“Wait patiently for the Lord. Be brave and courageous. Yes, wait patiently for the Lord.” (Psalm 27:14, NLT)
This final verse of Psalm 27 comes after a litany of requests and rememberings of the writer, King David, and it captures the cry of my heart of this season — no matter how I feel or what I face or how I wrestle with where I am, I need to wait patiently for the Lord. I can be brave and wait patiently, not in my own strength and resolve, but by God’s grace.
Take inventory, friend. In what season is your soul? Think of the plant’s life cycle — are you flourishing and fruitful like it’s summer? Are you exhausted and need a season of rest, allowing your leaves to fall to the earth, stepping aside from all the fruit-making for a season? Are you in a winter season that feels equal parts dry desert and frigid tundra, full of death or dormancy? Or, are you like that awakening seed in the ground that is growing deep roots or a seedling that pushes upward toward the Son in new life?
In your journal, take some time to identify your soul’s season. List, doodle, draw, or write about what season you’re in, despite the bring sun and high temperatures outside. What are some ways to have grace for yourself as you re-enter life this summer if your soul season is not summer? OR, how can you have grace for yourself as you feel impatience with the pace of life or other people’s speed of reentry? Finally, think about how grace can give you patience as you wait for the Lord this summer.
Austin pointed out it doesn’t do any good to try to flourish in the middle of a dead season. Plants know this instinctively. Let’s learn from them and allow God to do the work of healing and restoration when we find ourselves in the fall, winter, or spring of our souls — even though it is summer outside.

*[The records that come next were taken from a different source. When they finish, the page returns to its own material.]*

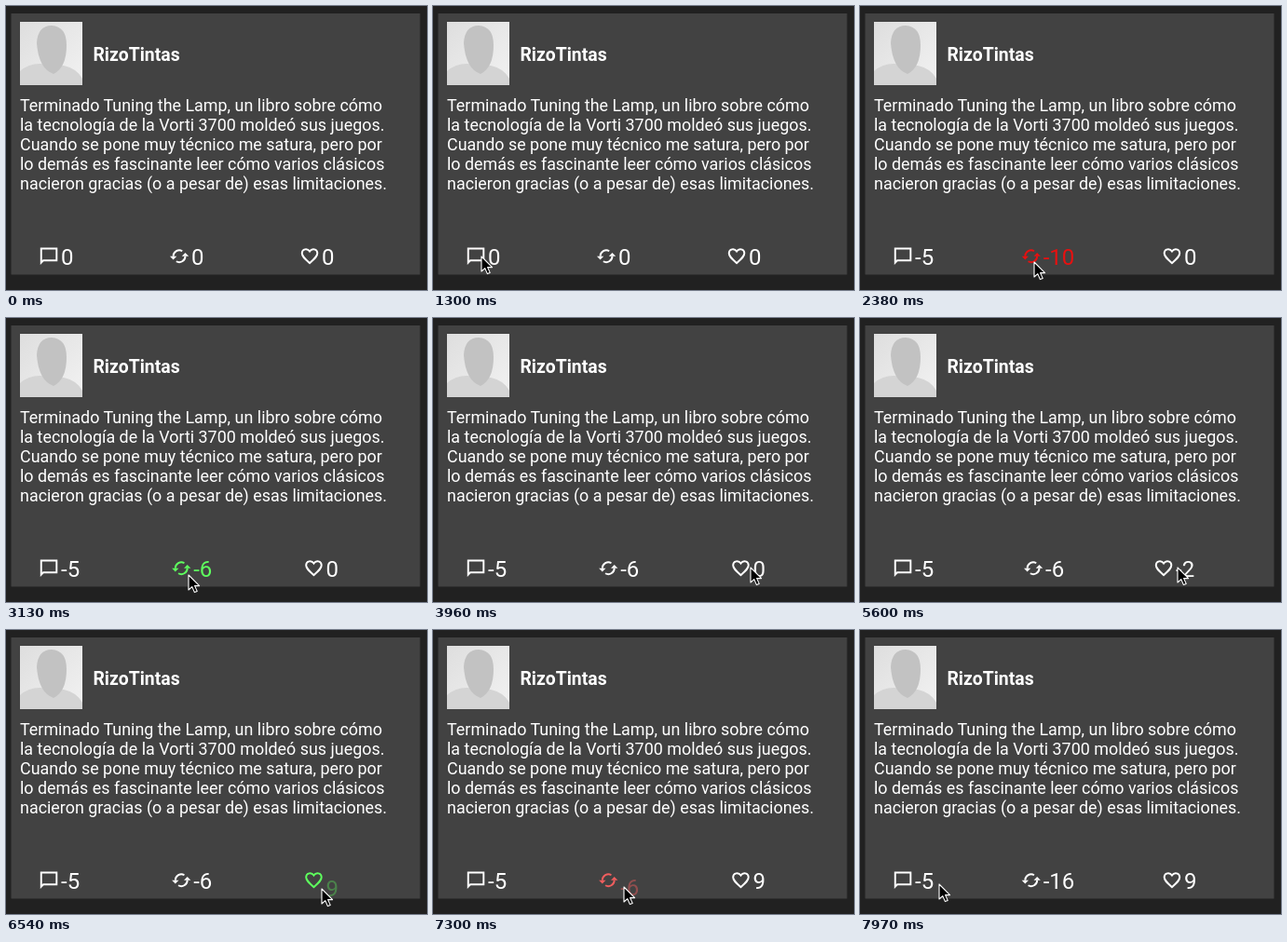
Recreate the animation shown at these times as an HTML page. Size 452 px wide and 305 px high, loop 8 s.

```html
<!DOCTYPE html>
<html lang="es">
<head>
<meta charset="utf-8">
<title>Tarjeta con contadores</title>
<style>
  html, body { margin: 0; width: 100%; height: 100%; overflow: hidden; background: #212121; }
  svg { display: block; font-family: Roboto, sans-serif; fill: #fff; }
  .name { font-size: 19.4px; font-weight: 700; }
  .body { font-size: 17.91px; }
  .stat { font-size: 24px; fill: currentColor; }
  .line { fill: none; stroke: currentColor; stroke-width: 2.1; }
</style>
</head>
<body>
<svg width="452" height="305" viewBox="0 0 452 305">
  <defs>
    <linearGradient id="paper" x1="0" y1="0" x2="1" y2="1">
      <stop offset="0" stop-color="#dedede"/>
      <stop offset="1" stop-color="#f2f2f2"/>
    </linearGradient>
    <clipPath id="frame"><rect x="15" y="17" width="67" height="68"/></clipPath>
    <g id="arrow">
      <path class="line" d="M5 12A7 7 0 0 1 15.5 6"/>
      <path d="M1 12H9L5 16Z"/>
    </g>
  </defs>
  <rect width="452" height="305" fill="#212121"/>
  <rect x="5.5" y="8" width="439" height="280.5" fill="#424242"/>

  <g clip-path="url(#frame)">
    <rect x="15" y="17" width="67" height="68" fill="url(#paper)"/>
    <path d="M15 85V70Q24 62 36 62L62 64Q76 67 82 78V85Z" fill="#d4d4d4"/>
    <path d="M33 40Q34 21 49 21Q65 22 65 42Q65 66 51 73Q35 67 33 40Z" fill="#c2c2c2"/>
  </g>

  <text class="name" x="93.5" y="59">RizoTintas</text>
  <g class="body">
    <text x="15" y="113">Terminado Tuning the Lamp, un libro sobre cómo</text>
    <text x="15" y="134">la tecnología de la Vorti 3700 moldeó sus juegos.</text>
    <text x="15" y="155">Cuando se pone muy técnico me satura, pero por</text>
    <text x="15" y="176">lo demás es fascinante leer cómo varios clásicos</text>
    <text x="15" y="197">nacieron gracias (o a pesar de) esas limitaciones.</text>
  </g>

  <g class="stat">
    <g><path class="line" d="M3 3H21V17H5.5L3 19.5Z"/></g>
    <text>0</text>
  </g>
  <g class="stat">
    <g><use href="#arrow"/><use href="#arrow" transform="rotate(180 12 12)"/></g>
    <text>0</text>
  </g>
  <g class="stat">
    <g><path class="line" d="M12 20C6 14.6 3 12 3 8.5C3 3.2 9.5 2.4 12 6.3C14.5 2.4 21 3.2 21 8.5C21 12 18 14.6 12 20Z"/></g>
    <text>0</text>
  </g>

  <path id="cursor" d="M0 0V16L3.8 12.6L6.4 18.6L9.2 17.4L6.6 11.6H11.6Z" fill="#000" stroke="#fff" stroke-width="1.1" stroke-linejoin="round"/>
</svg>
<script>
const LOOP = 8000;
const WHITE = [255, 255, 255], RED = [232, 16, 16], GREEN = [94, 255, 94];
const LEFT = 35, ROW_WIDTH = 420, ICON_WIDTH = 24, BASELINE = 278.4, SLIDE = 12;

// Clicks per counter: [time, new value]
const clicks = [
  [[1300, -5]],
  [[2090, -10], [2720, -6], [7220, -16]],
  [[3960, -4], [4760, -2], [5600, 4], [6330, 9]]
];

// Pointer stops: [arrival time, x, y]; it enters from below the stage
const stops = [
  [0, 150, 310], [580, 34, 271], [1160, 52, 269], [1930, 187, 275], [2700, 196, 276],
  [3730, 341, 268], [6500, 339, 278], [7030, 205, 276], [7970, 85, 273]
];

const stats = [...document.querySelectorAll('.stat')].map(el => ({
  el, icon: el.children[0], label: el.children[1]
}));
const cursor = document.getElementById('cursor');

const clamp = v => Math.max(0, Math.min(1, v));
const ramp = (t, a, b) => clamp((t - a) / (b - a));
const mix = (a, b, p) => a + (b - a) * p;

function counter(list, t) {
  let from = 0, value = 0, start = -LOOP;
  for (const [time, next] of list) {
    if (t < time) break;
    from = value; value = next; start = time;
  }
  const age = t - start, up = value > from;
  const leaving = age < 160;
  const shown = leaving ? 1 - ramp(age, 0, 150) : ramp(age, 170, 290);
  const side = up === leaving ? -1 : 1;
  const tint = ramp(age, 0, 120) * (1 - ramp(age, 430, 600));
  const target = up ? GREEN : RED;
  return {
    text: leaving ? from : value,
    shown,
    dy: side * SLIDE * (1 - shown),
    color: `rgb(${WHITE.map((c, i) => Math.round(mix(c, target[i], tint)))})`
  };
}

function drawStats(t) {
  const widths = stats.map(({ el, label }, i) => {
    const s = counter(clicks[i], t);
    label.textContent = s.text;
    label.setAttribute('opacity', s.shown);
    label.setAttribute('y', BASELINE + s.dy);
    el.setAttribute('color', s.color);
    return ICON_WIDTH + label.getComputedTextLength();
  });
  // Spare room is shared equally by the three columns
  const gap = (ROW_WIDTH - widths.reduce((a, b) => a + b)) / 3;
  let x = LEFT;
  stats.forEach(({ icon, label }, i) => {
    icon.setAttribute('transform', `translate(${x} 257.7) scale(.92)`);
    label.setAttribute('x', x + ICON_WIDTH);
    x += widths[i] + gap;
  });
}

// Longer moves take more time and sag in a deeper arc
function pointer(t) {
  let [, x, y] = stops[0];
  for (const [end, toX, toY] of stops.slice(1)) {
    const reach = Math.abs(toX - x);
    const p = ramp(t, end - 200 - reach, end);
    const e = p * p * (3 - 2 * p);
    x = mix(x, toX, e);
    y = mix(y, toY, e) + reach * 0.09 * Math.sin(Math.PI * p);
    if (p < 1) break;
  }
  return [x, y];
}

function draw() {
  const t = performance.now() % LOOP;
  drawStats(t);
  cursor.setAttribute('transform', `translate(${pointer(t)})`);
  requestAnimationFrame(draw);
}
draw();
</script>
</body>
</html>
```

It’s my prayer as we continue to live out this Summer of Reentry, that we can do so with wisdom about our soul season, with grace for ourselves, and with patience to wait on God’s leading through each step of the season. I pray we can embrace where we are so we can live out the grace we’ve been given, knowing that one day we will flourish!
- Grappling with our own need for grace makes us more compassionate for others, as well as ourselves. Share a little of that grace this week by spreading joy!
- One idea for this week’s #SpreadJoy — write a note to someone who’s on your mind — for no reason except to let them know you’re thinking about them or to tell them what they mean to you! Go, spread joy!
- One of the songs on our Reentry Playlist, “Next to Me” by Jordan Feliz captures this tension of wanting to live at our own speed, even out of season: “I’ve been on empty. When I’m low, You fill the cup, but my ego fights back, telling me that I’m ready to grab the wheel and take control. But I’ll crash if I don’t let myself go.”
- If you want a little more music in your life as you seek grace, here’s a Grace for the Journey Playlist.
- I hope you’ll take time to journal about the season of your soul and the grace you’ll need to live in it well.
- We will meet back here in two weeks! Don’t forget to #SpreadJoy.